But there is no good reason governments can’t get education wrong in the same way a private company could. Indeed, they do. The difference is that when governments are the primary education reformers, one reform affects all (or all public-school-attending) students, where if a private company gets it wrong, it affects only those who chose into that company’s model. And in the latter case, at very least, consumers can try to choose out and the market process sends that company a signal via financial losses. It is much harder to detect a bad public school reform - or a good one - in absence of a profit and loss system. I also think that this may be a situation where we confront a trade-off: we can either allow for entrepreneurship and accept that some experiments will fail, or take a more conservative course where we are so worried about guarding against failed experiments that we more or less maintain the status quo or reform at a snail’s pace.
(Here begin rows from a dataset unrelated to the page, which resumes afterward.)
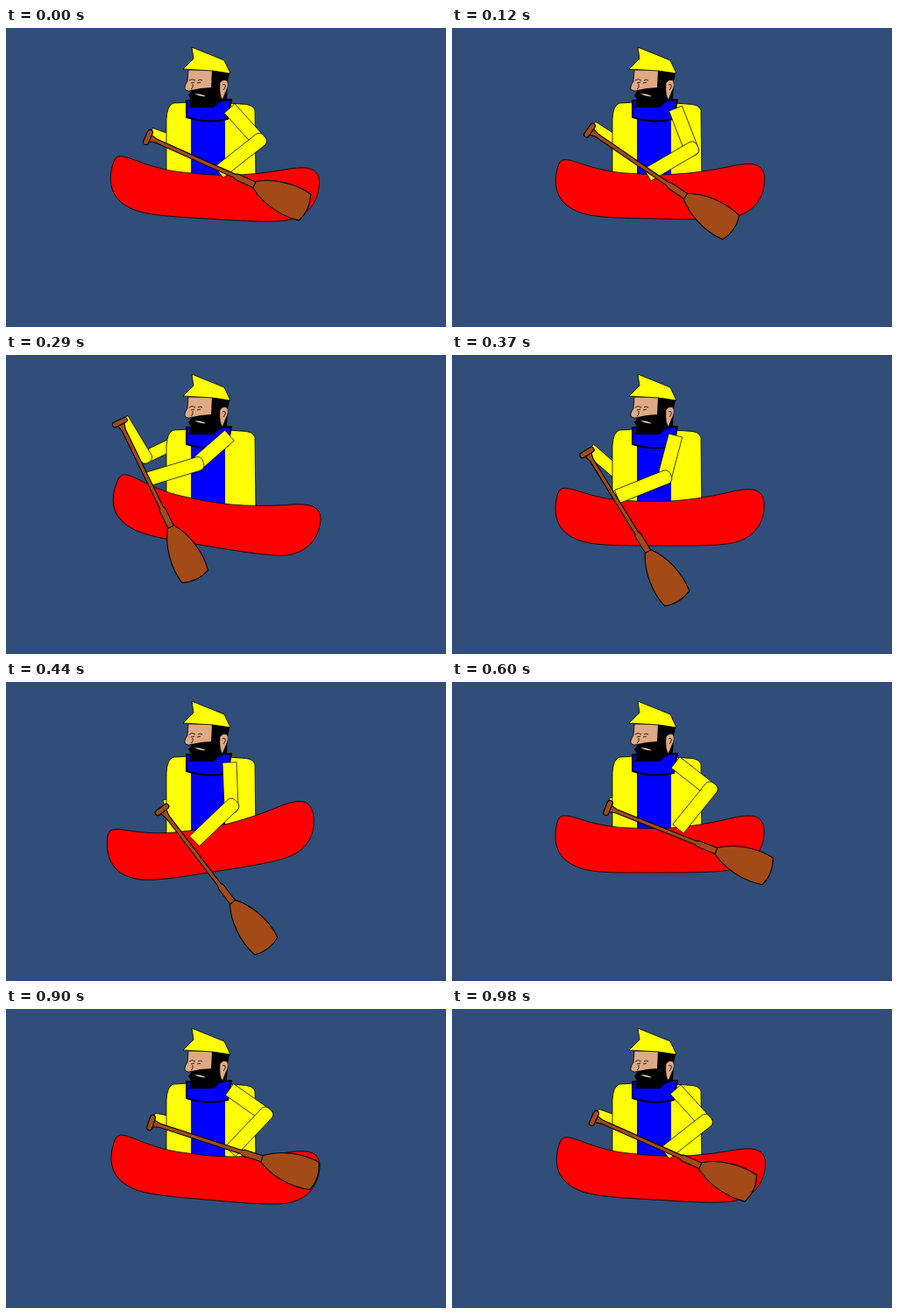
An HTML page with a canvas that plays this animation: 502 by 342 pixels, repeating every 1.06 s.

```html
<!DOCTYPE html>
<html lang="en">
<head>
<meta charset="utf-8">
<title>Paddling fisherman</title>
<style>
html, body { margin: 0; width: 100%; height: 100%; overflow: hidden; background: #304e79; }
canvas { display: block; }
</style>
</head>
<body>
<canvas id="stage" width="502" height="342"></canvas>
<script>
const ctx = document.getElementById('stage').getContext('2d');
const LOOP = 1060, STEP = 230 / 3, LAST = 13;
const YELLOW = '#ff0', BLUE = '#00f', BROWN = '#a34b18', SKIN = '#dfa985';

// Stroke key poses: boat tilt, paddle x, y, angle, near hand x, y
const keys = [
  [3.6, 162, 125, 24.1, 243, 165],
  [1.3, 157, 117, 34.6, 223, 168],
  [9.5, 130, 77, 64.1, 162, 142],
  [-8.8, 178, 146, 52.7, 215, 182],
  [0, 178, 144, 21.7, 258, 168],
  [8, 173, 140, 6.1, 282, 159]
];

const hull = new Path2D(`M127 153 C140 152 160 166 205 167 C250 170 290 163 322 155
  C342 151 354 152 356 168 C357 190 346 208 322 214 C305 218 270 218 235 218
  C200 218 170 219 150 214 C126 207 117 193 118 173 C119 162 121 153 127 153 Z`);
const jacket = new Path2D('M183 180 L183 104 Q184 88 191 86 L225 84 L268 87 Q282 87 284 94 L285 180 Z');
const collar = new Path2D('M206 83 L206 102 Q230 110 253 104 L257 82 Z');
const hat = new Path2D('M212 22 L249 37 L256 52 L236 49 L202 47 L214 35 Z');
const face = new Path2D('M208 48 L207 61 Q202 68 205 71 Q208 73 213 71 L218 78 L240 76 L238 48 Z');
const hair = new Path2D('M235 48 L255 52 L253 62 L252 82 L242 86 L237 91 L208 91 L211 82 L208 77 L212 71 L222 69 L234 68 Z');
const ear = new Path2D('M244 63 Q247 58 252 60 Q255 65 251 72 L247 82 Q243 78 244 63 Z');
const features = new Path2D('M209 60 Q212 57 216 60 M219 60 Q221 58 224 60 M211 63 L215 62 M218 63 L222 62 M213 64 Q214 69 211 70 M247 65 Q251 63 250 68 L248 71');
const mouth = new Path2D('M215 75 Q222 75 228 78 Q221 79 215 75 Z');
const blade = new Path2D('M133 -4 C149 -15 174 -21 196 -16.5 Q203 0 196 16.5 C174 21 149 15 133 4 Z');
const shaft = new Path2D('M3 -4 L10 -2.2 L108 -2.2 L111 -3.6 L134 -3.6 L134 3.6 L111 3.6 L108 2.2 L10 2.2 L3 4 Z');
const grip = new Path2D();
grip.roundRect(-3, -9, 6, 18, 3);

function paint(path, fill, width = 0.8) {
  ctx.fillStyle = fill;
  ctx.fill(path);
  if (!width) return;
  ctx.strokeStyle = '#000';
  ctx.lineWidth = width;
  ctx.stroke(path);
}

function placed(x, y, angle, draw) {
  ctx.save();
  ctx.translate(x, y);
  ctx.rotate(angle);
  draw();
  ctx.restore();
}

// Sleeve with a square end at a and a rounded elbow at b
function sleeve(ax, ay, bx, by, width) {
  const r = width / 2, path = new Path2D();
  path.roundRect(0, -r, Math.hypot(bx - ax, by - ay) + r, width, [0, 6, 6, 0]);
  placed(ax, ay, Math.atan2(by - ay, bx - ax), () => paint(path, YELLOW, 0.7));
}

// Two-bone arm: the elbow follows from shoulder, hand and bone lengths
function arm(sx, sy, hx, hy, upper, fore, width) {
  const d = Math.hypot(hx - sx, hy - sy);
  const ux = (hx - sx) / d, uy = (hy - sy) / d;
  const along = (upper ** 2 - fore ** 2 + d ** 2) / (2 * d);
  const out = Math.sqrt(Math.max(0, upper ** 2 - along ** 2));
  const ex = sx + ux * along + uy * out, ey = sy + uy * along - ux * out;
  sleeve(sx, sy, ex, ey, width);
  sleeve(hx, hy, ex, ey, width);
}

function poseAt(step) {
  // The recovery back to the first key takes three steps, every other move two
  const p = step < 10 ? step / 2 : 5 + (step - 10) / 3;
  const i = Math.floor(p), next = keys[(i + 1) % keys.length];
  return keys[i % keys.length].map((v, n) => v + (next[n] - v) * (p - i));
}

function drawBody() {
  paint(jacket, YELLOW);
  ctx.fillStyle = BLUE;
  ctx.fillRect(211, 100, 39, 80);
  paint(collar, BLUE, 2);
  paint(face, SKIN);
  paint(hair, '#000', 0);
  paint(ear, SKIN, 0.6);
  ctx.lineWidth = 0.8;
  ctx.stroke(features);
  paint(mouth, '#f4d8c6', 0);
  paint(hat, YELLOW);
}

function draw(step) {
  const [tilt, px, py, angle, hx, hy] = poseAt(step);
  const rad = Math.PI / 180;
  ctx.fillStyle = '#304e79';
  ctx.fillRect(0, 0, 502, 342);
  arm(198, 98, px + 3, py - 4, 43, 51, 14);
  drawBody();
  placed(229, 197, tilt * rad, () => {
    ctx.translate(-229, -197);
    paint(hull, '#f00');
  });
  arm(255, 92, hx, hy, 50, 58, 16);
  placed(px, py, angle * rad, () => {
    paint(shaft, BROWN, 1.1);
    paint(grip, BROWN, 1.1);
    paint(blade, BROWN, 1.1);
  });
}

// The first two steps are shorter than the rest
function stepAt(t) {
  if (t < 120) return Math.floor(t / 70);
  return Math.min(LAST, Math.max(2, Math.floor((t + 20) / STEP)));
}

function tick(now) {
  draw(stepAt(now % LOOP));
  requestAnimationFrame(tick);
}
requestAnimationFrame(tick);
</script>
</body>
</html>
```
Another advantage of markets is that they allow for pluralism and diversity. I want people to be imbued with a cosmopolitan ethic as much as any “public school as community” advocate. But my cosmopolitanism is one where what counts is not just being together, but having a diversity of options (that includes being with those you want to be with). Information I’ve seen indicates that private schools might do a better job at teaching cosmopolitan tolerance than public schools, and I suspect an important reason for that is that private schools allow people to be educated how they’d like without forcing competing groups to engage in a political struggle about how everyone should be educated. That kind of fight leads to more potential discord among groups than allowing individuals to choose into and out of schools based on their preferences.
The benefits of entrepreneurship and pluralism go beyond cultural difference and extend into current debates about merit pay and other education policy issues. Instead of having national (or even district level) discussions about whether merit pay for teachers is good policy, and how it could be implemented, why not allow different schools to use different hiring, retention, and incentive programs, and the market system to allow teachers to go where they think they can get the best contract, and students to go and stay where they think they can get the best education by the best teachers? (Note that when we discuss the issue of merit pay in the political realm, the assumption seems to be that there is only one best answer to how to hire, retain, and incent teachers, and all we have to do is discover it. In a market, the assumption is that, quite possibly, there is no “best” answer, and different folks might find different answers to be “best.” I find the latter assumption more plausible, of course.)
I will close with some key elements that I think any successful market in education would need: the market (1) must be open to for-profit companies that can scale and put money to R&D better than non-profits, (2) should maintain relatively low cost of entry and exit for new firms in order to best harness entrepreneurship, and (3) include a role for government in enabling and mandating that schools make information about the school and its performance available to consumers.
I started with an observation that in most areas of life, we not only use markets to great effect, but don’t generally question whether markets are the best way to allocate goods and services. There are many arguments about why education is different, but I find them unconvincing. Education is not significantly different. The market should be allowed to work.